خروجی و سهم سود فن آوری اطلاعات و سرمایه گذاری های تبلیغاتی در بانک
|کد مقاله||سال انتشار||مقاله انگلیسی||ترجمه فارسی||تعداد کلمات|
|2089||2008||27 صفحه PDF||سفارش دهید||محاسبه نشده|
Publisher : Elsevier - Science Direct (الزویر - ساینس دایرکت)
Journal : Journal of Financial Intermediation, Volume 17, Issue 2, April 2008, Pages 229–255
This paper examines the contribution of investments in Information Technology (IT) and in advertising to the output and profits of Spanish banks, in the period 1983–2003. We find that the growth in the stock of IT capital explains one third of output growth of banks, and that an additional investment in IT of one million euros may be substituted for twenty-five workers. The paper also finds that advertising investments increase the demand for bank services with an elasticity of 0.22 for deposits and 0.11 for loans. For all the assets considered, the null hypothesis that banks use the profit-maximizing amount of services per period cannot be rejected with the data.
Information technology (IT) and advertising capital increasingly substitute physical capital and labor in the production and sale of banking services. Data on Spanish banks used in this paper show that the average stock of IT capital per bank, in 2003, is ten times larger than what it was in 1983; in the same period, the average stock of capital accumulated through advertising expenditures has been multiplied by a factor of 2.4. However, the average stock of physical capital, and the average number of employees per bank in year 2003, is 1.6 times that of 1983. Economics and business scholars have expressed concern about the true contribution of large investments in IT capital to the productivity and profitability of firms,1 but, somewhat surprisingly, the consequences of the shift toward a more intensive use of immaterial assets in banks have not been given much attention in the literature.2 This paper models the multi-branch, multi-asset banking firm and examines contributions to the productivity and profitability of services from labor, and from a list of capital inputs, including physical (branches), information technology (IT) and advertising capital. The model specifies if a particular input is valuable for the bank because it increases production (i.e. it is a production function input), because it increases the demand for loans or the supply of deposits for a given price, or both. We use data from the confidential accounting statements of Spanish banks during the period 1983–2003, to test the assumptions on the production technology, on the demand function of bank services, and on the profit-maximizing conditions of the use of services from labor and capital inputs. In the process, the paper provides estimates of the production and demand elasticity of input services, and of the price elasticity of demand for bank loans and deposits. In addition to providing new evidence on the contribution to productivity and profitability of investment in immaterial inputs of IT and advertising, the paper also tests for scale economies at the branch and at the bank level.
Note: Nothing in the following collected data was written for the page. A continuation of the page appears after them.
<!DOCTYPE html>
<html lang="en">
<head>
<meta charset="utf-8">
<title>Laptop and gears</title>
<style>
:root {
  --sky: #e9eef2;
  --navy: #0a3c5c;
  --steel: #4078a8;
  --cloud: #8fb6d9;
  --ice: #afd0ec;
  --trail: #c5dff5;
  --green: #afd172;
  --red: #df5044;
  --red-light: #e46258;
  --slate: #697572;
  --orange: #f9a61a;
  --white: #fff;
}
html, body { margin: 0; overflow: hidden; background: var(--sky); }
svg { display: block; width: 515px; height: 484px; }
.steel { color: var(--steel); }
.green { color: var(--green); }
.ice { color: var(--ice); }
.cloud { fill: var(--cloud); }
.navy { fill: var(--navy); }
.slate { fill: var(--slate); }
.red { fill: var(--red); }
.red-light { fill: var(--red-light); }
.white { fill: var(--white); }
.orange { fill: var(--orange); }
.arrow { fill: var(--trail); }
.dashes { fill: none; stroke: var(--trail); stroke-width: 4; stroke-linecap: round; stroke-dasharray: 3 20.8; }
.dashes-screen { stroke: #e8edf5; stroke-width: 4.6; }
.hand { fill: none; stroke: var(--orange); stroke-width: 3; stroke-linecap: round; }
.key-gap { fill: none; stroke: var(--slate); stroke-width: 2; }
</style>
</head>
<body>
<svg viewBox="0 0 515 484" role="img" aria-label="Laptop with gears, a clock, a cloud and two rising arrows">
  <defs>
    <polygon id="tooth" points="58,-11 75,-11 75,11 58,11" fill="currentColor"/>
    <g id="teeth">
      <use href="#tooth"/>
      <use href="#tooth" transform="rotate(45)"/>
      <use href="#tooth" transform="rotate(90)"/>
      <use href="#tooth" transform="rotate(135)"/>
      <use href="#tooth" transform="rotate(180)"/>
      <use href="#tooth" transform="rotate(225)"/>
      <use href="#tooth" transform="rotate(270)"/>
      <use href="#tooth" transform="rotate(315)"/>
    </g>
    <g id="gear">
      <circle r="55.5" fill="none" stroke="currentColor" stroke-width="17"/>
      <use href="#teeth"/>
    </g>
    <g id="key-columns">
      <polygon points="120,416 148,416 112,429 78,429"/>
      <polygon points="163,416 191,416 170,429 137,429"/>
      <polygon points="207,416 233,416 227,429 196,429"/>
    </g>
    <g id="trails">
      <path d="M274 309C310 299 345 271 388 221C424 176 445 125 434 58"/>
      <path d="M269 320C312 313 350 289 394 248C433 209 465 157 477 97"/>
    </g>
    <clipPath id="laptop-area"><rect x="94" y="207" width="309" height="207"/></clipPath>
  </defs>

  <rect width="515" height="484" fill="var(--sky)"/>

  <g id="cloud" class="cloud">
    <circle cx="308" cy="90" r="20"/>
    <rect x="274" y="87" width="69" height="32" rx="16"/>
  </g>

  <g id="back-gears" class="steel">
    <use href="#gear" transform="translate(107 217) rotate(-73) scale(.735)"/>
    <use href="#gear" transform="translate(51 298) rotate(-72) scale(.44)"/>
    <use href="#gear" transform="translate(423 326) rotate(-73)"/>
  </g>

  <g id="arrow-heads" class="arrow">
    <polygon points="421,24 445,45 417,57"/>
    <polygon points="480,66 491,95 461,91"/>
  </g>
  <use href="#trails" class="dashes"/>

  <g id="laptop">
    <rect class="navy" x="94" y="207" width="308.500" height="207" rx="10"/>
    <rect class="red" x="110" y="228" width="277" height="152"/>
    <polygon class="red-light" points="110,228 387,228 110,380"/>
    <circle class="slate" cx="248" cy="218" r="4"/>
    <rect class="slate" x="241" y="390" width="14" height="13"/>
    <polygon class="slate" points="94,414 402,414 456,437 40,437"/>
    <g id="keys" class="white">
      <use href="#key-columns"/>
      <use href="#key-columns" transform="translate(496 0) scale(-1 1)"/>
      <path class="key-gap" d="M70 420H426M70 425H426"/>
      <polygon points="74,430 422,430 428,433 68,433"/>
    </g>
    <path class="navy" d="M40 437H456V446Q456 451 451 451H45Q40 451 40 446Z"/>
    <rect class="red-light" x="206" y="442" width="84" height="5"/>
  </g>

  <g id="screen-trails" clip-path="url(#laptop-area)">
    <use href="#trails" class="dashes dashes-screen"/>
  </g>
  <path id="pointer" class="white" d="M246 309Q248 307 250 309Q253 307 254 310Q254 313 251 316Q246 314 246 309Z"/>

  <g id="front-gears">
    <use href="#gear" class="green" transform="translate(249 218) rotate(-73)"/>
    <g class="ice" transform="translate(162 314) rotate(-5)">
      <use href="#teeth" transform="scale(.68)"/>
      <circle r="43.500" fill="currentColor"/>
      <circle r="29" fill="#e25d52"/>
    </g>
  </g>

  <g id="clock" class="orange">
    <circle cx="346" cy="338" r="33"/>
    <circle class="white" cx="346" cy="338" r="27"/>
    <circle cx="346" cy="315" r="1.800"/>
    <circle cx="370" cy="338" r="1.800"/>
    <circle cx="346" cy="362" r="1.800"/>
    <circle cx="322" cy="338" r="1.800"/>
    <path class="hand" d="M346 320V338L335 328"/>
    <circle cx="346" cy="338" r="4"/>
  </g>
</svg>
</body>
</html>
نتیجه گیری انگلیسی
Little is known about the contribution of IT capital to the growth and profitability of banks. The stock of IT capital has been the only productive asset that has increased steadily during the period 1983 to 2003, among the Spanish banks studied in this paper. This occurs while total labor, physical capital and advertising capital of the banking industry remain constant or decrease, in real terms, over the same time period. According to the marginal rate of substitution between IT and labor estimated in the paper, a one-million euro increment in IT capital per bank implies a reduction of 25 workers per bank. IT capital contributes to the output produced by banks, and its growth explains up to one-third of the annual growth rate in the output of banks. However, no evidence is found that IT capital increases the demand for loans or the supply of deposits (value-enhancing input). Overall, the estimated contribution of IT capital to the output of banks is just what would be expected from the profit-maximizing condition of marginal productivity equal to marginal cost. Therefore, the demand for IT capital services by Spanish banks is just that predicted by the profit-maximizing conditions.29 Together with the examination of contributions to the productivity and profitability of IT capital, this paper also provides evidence for the contribution of other inputs to the output and the demand for bank services. Particularly, it studies the role played by labor, physical capital (investment per branch and number of branches) and advertising capital on the demand and supply side of banking services. Furthermore, the estimations of the demand functions of services provide estimates of the price elasticity of loans and deposits. The empirical findings indicate that banks produce their output at branch level through a combination of services from labor and from IT capital, under a constant-returns-to-scale production function. The output from labor and IT capital cannot be expanded beyond the fixed capacity of the branch which, in turn, requires a fixed investment per branch. The output and inputs at bank level are just the product of output/inputs per branch times the number of branches; thus, the hypothesis of constant returns to scale at the bank level for the labor and IT capital cannot be rejected by the data. The results also indicate that the representative branch of banks does not operate at full capacity, but banks seem to open branches according to the profit-maximizing conditions of marginal return equal to the marginal cost of the investment.